For as long as I can remember, I've always loved the phrase, "it's the little things in life". For me, this refers to the "little wins" that happen in day-to-day life, like getting an especially good cup of coffee, getting a good grade on a quiz, having a good run, or catching up with a friend; this phrase could be anything small that adds some pep to my step or puts a smile on my face during a mundane day. I use this phrase quite often in my daily life, but during my adjustment to my new life in Prague, this phrase has taken on a whole new meaning. Now that I've been studying abroad for a full four weeks, I have come to realize that my "little wins" here in Prague are different from my ones at home, but have a whole new meaning. The new meaning that my "little wins" have is that they show that I am understanding a new cultural difference, getting the hang of the Czech language, or getting to know the city of Prague better.
Coming to Prague, I knew there would be cultural differences in the way people act. Having spent a fair amount of time in Croatia with my family there and traveling around Europe, I may have underestimated how easy it would be to adjust to a new city and culture. There were so many new cultural differences I had to be aware of. I had to remember how to tip, not to make too much eye contact, give up my seat on the tram to someone who needs it, and so many more little differences. After the first week and after I was aware of all of the cultural differences, I am proud of myself every time I remember to do something I don't normally do at home. These "little wins" that I experience make me feel so much better about my adjustment time to the Czech culture. And, now that I know all of these little things, I have come to appreciate and love all of the nuances that are the Czech culture.
Similar to how I felt about the cultural differences, I thought learning the basics of the Czech language would be easier for me because I know how to speak Croatian, which is a slightly similar language. But, I found that even saying “Dobry Den” or “Dekuju” in Czech took me a long time to learn in terms of pronunciation and usage.
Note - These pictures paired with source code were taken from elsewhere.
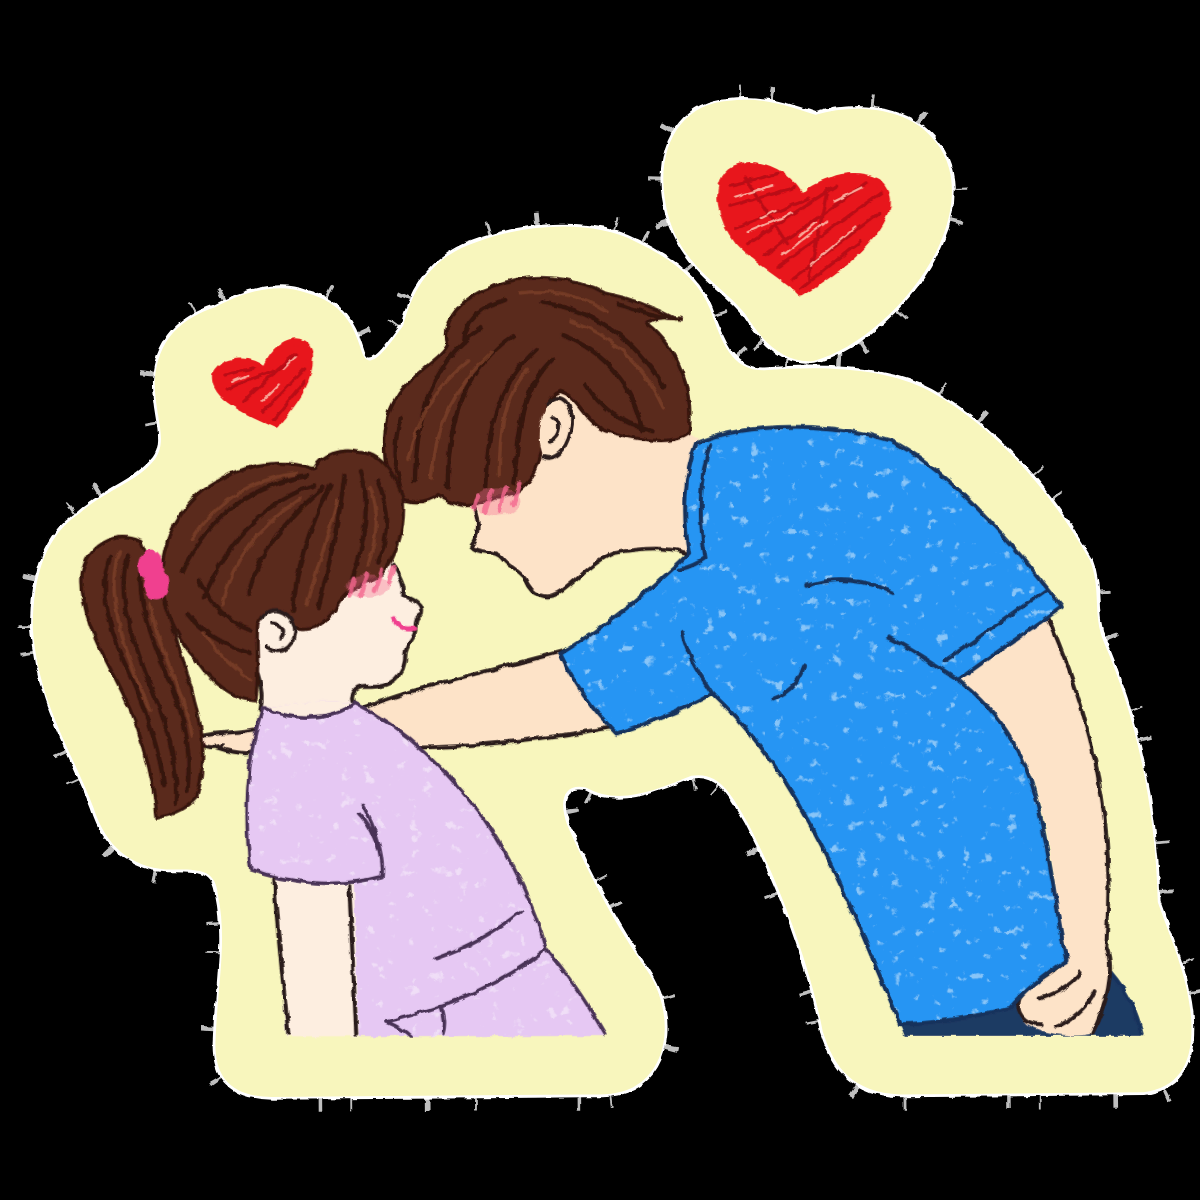
<!DOCTYPE html>
<html lang="en">
<head>
<meta charset="utf-8">
<title>Sweethearts sticker</title>
<style>
:root{
  --ground:#000;
  --cream:#f8f6bd;
  --edge:#fff;
  --ink:#2b1d1b;
  --skin:#fde3c8;
  --skin-girl:#fdeee0;
  --hair:#5a2a1c;
  --hair-dark:#35140d;
  --hair-light:#7b4029;
  --blue:#2795f3;
  --blue-ink:#15325c;
  --navy:#1f3a63;
  --lilac:#e6c8f3;
  --lilac-ink:#4a3357;
  --red:#e8141c;
  --red-dark:#b90d14;
  --blush:#f4668f;
  --pink:#f0418f;
}
html,body{margin:0;background:var(--ground);overflow:hidden}
.sticker{display:block;width:1200px;height:1200px}
.paper{fill:var(--cream)}
.edge{fill:none;stroke:var(--edge);stroke-linejoin:round}
.edge-rim{stroke-width:2.4}
.edge-flecks{stroke-width:13;stroke-dasharray:1.2 19 2 31 .8 12 1.5 43;opacity:.75}
.line{fill:none;stroke:var(--ink);stroke-width:1.7;stroke-linecap:round;stroke-linejoin:round}
.skin{fill:var(--skin)}
.skin-girl{fill:var(--skin-girl)}
.hair{fill:var(--hair);stroke:var(--hair-dark);stroke-width:1.4;stroke-linejoin:round}
.strand{fill:none;stroke:var(--hair-dark);stroke-width:1.8;stroke-linecap:round}
.strand-light{fill:none;stroke:var(--hair-light);stroke-width:1.5;stroke-linecap:round;opacity:.8}
.shirt-blue{fill:var(--blue)}
.line-blue{stroke:var(--blue-ink)}
.jeans{fill:var(--navy)}
.lilac{fill:var(--lilac)}
.line-lilac{stroke:var(--lilac-ink);stroke-width:1.5}
.blush{fill:none;stroke:var(--blush);stroke-width:2;stroke-linecap:round;opacity:.8}
.blush-soft{fill:var(--blush);opacity:.35}
.smile{fill:none;stroke:var(--pink);stroke-width:2.2;stroke-linecap:round}
.hair-tie{fill:var(--pink)}
.heart-fill{fill:var(--red);stroke:var(--red);stroke-width:3;stroke-linejoin:round}
.heart-scribble{fill:none;stroke:var(--red-dark);stroke-width:1.3;stroke-linecap:round}
.heart-gap{fill:none;stroke:#f9a99a;stroke-width:.9;stroke-linecap:round}
</style>
</head>
<body>
<svg class="sticker" viewBox="0 0 512 512" role="img" aria-label="Sticker of a boy leaning down to touch foreheads with a girl, with two red hearts">
  <defs>
    <filter id="crayon" x="-5%" y="-5%" width="110%" height="110%">
      <feTurbulence type="fractalNoise" baseFrequency=".22" numOctaves="2" seed="4" result="grain"/>
      <feDisplacementMap in="SourceGraphic" in2="grain" scale="2.2" xChannelSelector="R" yChannelSelector="G"/>
    </filter>
    <filter id="chalk" x="0" y="0" width="100%" height="100%">
      <feTurbulence type="fractalNoise" baseFrequency=".2" numOctaves="3" seed="11"/>
      <feColorMatrix values="0 0 0 0 1  0 0 0 0 1  0 0 0 0 1  9 0 0 0 -5.95"/>
      <feComposite in2="SourceGraphic" operator="in"/>
    </filter>
    <path id="paper-couple" d="M14 268C14 245 20 228 34 219C45 209 58 206 66 196C72 188 66 178 66 163C67 145 77 136 92 131C103 125 118 120 131 125C146 129 151 139 154 149C157 160 164 150 172 139C177 119 188 108 204 103C226 95 254 94 271 103C286 110 298 119 303 132C308 146 312 158 326 158C352 156 378 157 397 167C426 183 449 211 465 239C470 251 466 262 471 274C484 304 493 342 494 385C500 402 506 415 508 432C510 452 504 464 488 466L384 467C364 466 356 456 351 440C346 413 333 378 319 351C312 339 307 329 295 331C280 337 264 344 250 336C241 334 238 341 242 352C253 377 263 395 276 414C287 430 287 455 270 464C264 467 258 467 250 467L116 468C98 468 91 459 92 443C93 419 97 401 93 382C92 370 84 371 71 371C56 370 45 361 40 345C31 321 16 299 14 268Z"/>
    <path id="paper-heart" d="M283 77C283 57 294 44 311 43C326 41 338 46 348 49C365 44 386 46 397 58C409 70 408 88 401 104C391 127 367 149 347 154C335 155 326 147 318 134C307 120 284 111 283 77Z"/>
    <path id="boy-shirt" d="M297 189C319 180 356 180 380 188C403 199 430 229 453 259C439 269 424 279 409 290C427 304 439 323 444 349C449 371 451 391 455 410C445 416 436 424 431 430C414 434 398 437 384 437C372 409 361 379 344 349C333 328 318 309 304 296C290 304 275 309 263 313C253 303 244 290 239 279C259 267 279 251 294 236C291 220 292 202 297 189Z"/>
    <path id="girl-top" d="M112 302C126 300 139 298 151 300C174 311 191 329 207 350C220 369 228 387 233 405C243 416 251 429 258 442L153 442L151 377C137 378 120 375 107 371C104 349 105 323 112 302Z"/>
    <path id="big-heart" d="M342 85C336 73 321 67 312 73C304 80 308 94 315 103C323 112 334 117 342 125C354 117 372 105 378 90C382 76 366 73 355 77C349 79 345 81 342 85Z"/>
    <path id="small-heart" d="M113 158C107 153 96 153 92 160C91 169 104 175 118 181C123 174 133 164 132 151C130 142 118 145 113 158Z"/>
  </defs>

  <g class="backing">
    <g class="edge edge-flecks" filter="url(#crayon)">
      <use href="#paper-couple"/>
      <use href="#paper-heart"/>
    </g>
    <g class="edge edge-rim" filter="url(#crayon)">
      <use href="#paper-couple"/>
      <use href="#paper-heart"/>
    </g>
    <use class="paper" href="#paper-couple"/>
    <use class="paper" href="#paper-heart"/>
  </g>

  <g class="boy" filter="url(#crayon)">
    <g class="reaching-arm">
      <path class="skin" d="M243 277C215 285 184 292 154 303L174 320C207 319 240 313 264 309Z"/>
      <path class="line" d="M243 277C215 285 184 291 155 302M174 319C207 319 240 314 263 310"/>
      <path class="skin" d="M112 309C103 312 95 312 86 314C84 318 88 320 94 319C99 321 105 322 110 322Z"/>
      <path class="line" d="M110 311C102 313 94 312 86 314C84 318 88 320 95 318M93 319C99 321 104 322 108 321"/>
    </g>
    <g class="boy-head">
      <path class="skin" d="M198 210C202 218 205 226 201 233C204 237 211 235 214 238C217 242 221 243 224 247C227 254 233 257 240 252C248 246 254 239 262 236C274 235 286 233 294 236L298 187L238 160Z"/>
      <path class="line" d="M202 216C205 223 204 229 201 233C204 237 211 234 214 238C217 242 221 243 224 247C227 254 233 257 240 252C248 246 254 239 262 236C272 234 284 233 293 236"/>
      <path class="hair" d="M168 212C163 199 162 181 169 170C175 159 188 154 191 147C188 136 198 126 211 122C226 116 246 118 258 125C268 127 277 130 288 136C283 135 278 136 276 138C290 149 296 167 294 185C287 190 273 188 259 184C249 180 247 169 239 167C231 170 233 183 231 192C229 204 222 213 211 212C202 218 193 216 187 211C180 216 174 214 168 212Z"/>
      <path class="strand" d="M205 140C188 152 178 169 177 205M219 143C199 157 191 177 191 208M229 149C211 165 208 185 207 208M236 153C220 168 222 188 219 206M240 143C258 150 270 164 274 184M231 129C252 132 270 143 283 165M216 128C206 130 198 137 198 146M250 164C256 174 264 180 278 184M171 178C168 188 168 198 171 207M264 130C272 132 281 136 291 136"/>
      <path class="strand-light" d="M210 150C195 164 186 180 184 204M225 158C214 170 213 188 213 203M244 137C259 142 274 154 283 174M222 125C238 123 249 127 259 133M200 154C187 164 178 178 174 196"/>
      <path class="skin" d="M234 172C239 167 245 173 244 181C243 190 238 197 232 195C229 188 230 179 234 172Z"/>
      <path class="line" d="M234 172C239 166 245 173 244 181C243 190 238 197 232 195M236 178C240 180 239 186 235 188"/>
      <ellipse class="blush-soft" cx="212" cy="214" rx="10" ry="6"/>
      <path class="blush" d="M204 211L202 217M210 209L207 218M216 208L213 218M222 206L219 215"/>
    </g>
    <g class="boy-jeans">
      <path class="jeans" d="M384 437C400 436 416 433 431 428L474 414C480 422 486 432 487 442L386 442Z"/>
      <path class="line line-blue" d="M384 437C400 437 416 434 431 429M474 415C480 422 485 431 487 441"/>
    </g>
    <g class="pocket-arm">
      <path class="skin" d="M408 288L447 262C457 286 466 313 470 340C474 364 473 386 472 404C476 414 472 429 466 441C456 443 445 441 438 437C432 431 434 425 442 419C449 415 454 412 455 408C451 390 450 368 445 348C440 324 428 304 408 288Z"/>
      <path class="line" d="M447 263C457 286 466 313 470 340C474 364 473 386 472 404C476 414 472 429 466 441M455 409C451 415 440 418 435 426C433 432 437 437 444 437M461 415C457 421 450 424 444 426M467 423C464 430 456 436 451 438"/>
    </g>
    <g class="boy-top">
      <use class="shirt-blue" href="#boy-shirt"/>
      <use href="#boy-shirt" filter="url(#chalk)" opacity=".45"/>
      <use class="line line-blue" href="#boy-shirt"/>
      <path class="line line-blue" d="M303 190C298 204 298 222 301 238C297 241 294 242 290 243M304 296C298 287 293 279 291 270M409 290C399 284 388 276 379 272M330 298C338 295 341 290 343 284M344 250C356 246 370 247 381 253M446 252C432 262 418 272 403 282"/>
    </g>
  </g>

  <g class="girl" filter="url(#crayon)">
    <g class="girl-head">
      <path class="skin-girl" d="M166 236C170 244 173 249 172 254C177 256 182 258 180 262C176 264 178 267 177 270C176 274 173 275 173 279C173 288 167 294 156 293C151 293 149 296 151 301C138 306 124 306 112 303L107 264L130 224Z"/>
      <path class="line" d="M168 241C171 247 173 250 172 254C177 256 181 258 180 262C176 264 178 267 177 270C176 274 173 275 173 279C173 288 167 294 156 293C151 293 149 297 151 301M110 288C112 294 112 299 111 303"/>
      <path class="smile" d="M168 264C170 268 173 269 177 268"/>
    </g>
    <path class="hair" d="M60 231C48 226 37 233 35 245C34 260 41 274 49 289C58 306 65 327 67 349C73 348 79 346 84 340C87 329 88 315 83 299C79 282 73 268 70 254Z"/>
    <path class="strand" d="M55 237C48 252 58 278 68 302C73 316 76 330 75 343M60 243C58 264 73 288 78 307C81 319 81 328 80 337M47 238C41 252 48 273 56 289C62 303 68 320 70 335"/>
    <path class="strand-light" d="M51 235C44 252 54 281 64 303M64 258C67 276 78 293 82 314"/>
    <path class="hair" d="M69 250C68 230 78 212 95 204C108 197 122 196 134 200C137 194 146 191 153 193C162 193 169 202 172 213C173 226 169 238 163 245C155 250 148 250 143 260C138 267 130 271 125 267C120 261 113 259 110 266C109 276 111 287 109 299C101 299 91 292 84 282C76 273 71 262 69 250Z"/>
    <path class="strand" d="M131 203C109 207 90 218 78 244M134 207C116 213 98 228 87 255M138 208C123 221 111 234 106 253M141 207C133 223 126 242 125 261M147 203C145 219 141 239 136 259M154 201C158 214 156 231 150 248M161 205C167 218 166 229 161 240M80 262C87 271 98 276 107 279M85 248C91 260 99 266 107 269"/>
    <path class="strand-light" d="M126 202C106 205 92 214 82 230M128 213C111 224 99 239 95 258M144 213C140 229 135 243 131 258M158 208C162 218 161 229 157 241M87 270C94 280 101 286 107 290"/>
    <path class="skin-girl" d="M112 263C117 257 126 262 126 270C125 277 119 280 113 276Z"/>
    <path class="line" d="M112 263C117 257 126 262 126 270C125 277 119 280 114 276M116 266C120 266 122 269 120 272"/>
    <path class="hair-tie" d="M61 236C65 232 70 236 69 242C73 246 73 254 68 256C63 257 60 252 62 247C58 245 58 239 61 236Z"/>
    <ellipse class="blush-soft" cx="157" cy="250" rx="9" ry="5"/>
    <path class="blush" d="M151 247L149 254M157 245L154 254M163 243L160 252M168 242L166 249"/>
    <g class="girl-arm">
      <path class="skin-girl" d="M116 370L152 372L153 442L122 442C120 420 118 395 116 370Z"/>
    </g>
    <g class="girl-dress">
      <use class="lilac" href="#girl-top"/>
      <use href="#girl-top" filter="url(#chalk)" opacity=".4"/>
      <path class="skin-girl" d="M116 373C127 376 139 377 149 377L152 442L122 442C120 418 118 395 116 373Z"/>
      <path class="skin-girl" d="M113 302C124 300 139 298 151 300C143 307 124 308 113 302Z"/>
      <path class="line line-lilac" d="M113 302C124 308 143 307 151 300C174 311 191 329 207 350C220 369 228 387 233 405C243 416 251 429 258 441M112 302C105 323 104 349 107 371C123 377 145 379 163 374C164 365 160 353 155 344M165 436C190 430 214 420 233 405M165 436C170 438 173 440 175 442M153 347C157 351 160 357 161 362M186 409C198 405 211 398 222 389M188 429C190 433 190 438 189 441"/>
      <path class="line" d="M117 375C118 397 121 419 123 441M149 378C150 400 151 421 152 441"/>
    </g>
  </g>

  <g class="hearts" filter="url(#crayon)">
    <use class="heart-fill" href="#big-heart"/>
    <path class="heart-scribble" d="M312 79L332 74M311 88L339 80M314 97L345 85M319 104L357 79M326 109L370 78M332 114L376 82M338 119L375 91M342 123L367 103M318 76L336 104M353 81L345 119"/>
    <path class="heart-gap" d="M314 84L330 79M319 99L338 91M334 109L353 94M346 113L365 97M356 86L368 80M341 101L348 95M325 93L331 90"/>
    <use class="heart-fill" href="#small-heart"/>
    <path class="heart-scribble" d="M96 160L108 157M97 166L117 158M104 171L126 151M112 176L130 157M117 179L130 163"/>
    <path class="heart-gap" d="M99 163L106 160M112 171L119 164M121 157L126 152"/>
  </g>
</svg>
</body>
</html>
I found myself wanting to speak Croatian and getting flustered and confused and reverting to English greetings. But, once again, after a few weeks time, I know my basic Czech words and no longer get confused. Now, when I walk into a store and say “Dobry Den” and the people speak to me in Czech, I know I’ve done something right because they think I am Czech. And, when I buy the right food at the grocery store without Google Translate, it's a good day. These “little wins” always makes me feel better about my Czech language skills and my ability to not stand out like a sore thumb n Prague.
Going from a suburban small college in Massachusetts to studying in Prague was a big change. I would no longer have my car, my five minute walk to class, or the convenience of having my dorm room around the corner. In Prague, I would have to learn the workings of city life: the vastness, the winding streets, the public transportation, and communter lifestyle. At first, this was a bit overwhelming and confusing, especially commuting. Thankfully, Prague has such amazing public transportation and I was able to learn it quickly, albeit through using a lot of GoogleMaps and iPhone data. But, now I thoroughly love taking public transportation, feeling like a local, and getting to see the city. Every time I take a pretty tram ride, I smile, and remember my “little win” of navigating my way around Prague. Plus, it doesn’t hurt that every tram ride is just so relaxing and pretty, here.
Overall, my “little things” in Prague have taken on a whole new meaning for me and I appreciate them so much more. My daily visits to the local coffee shop, ordering my cappuccino in Czech, or getting on the right tram have made me smile and feel good about my adjustment to my new and amazing life in Prague. These are not normally things that would make my day at home, in the United States, but they are for sure things that make my day here, and that is what defines studying abroad: all of the “little things (and differences)”.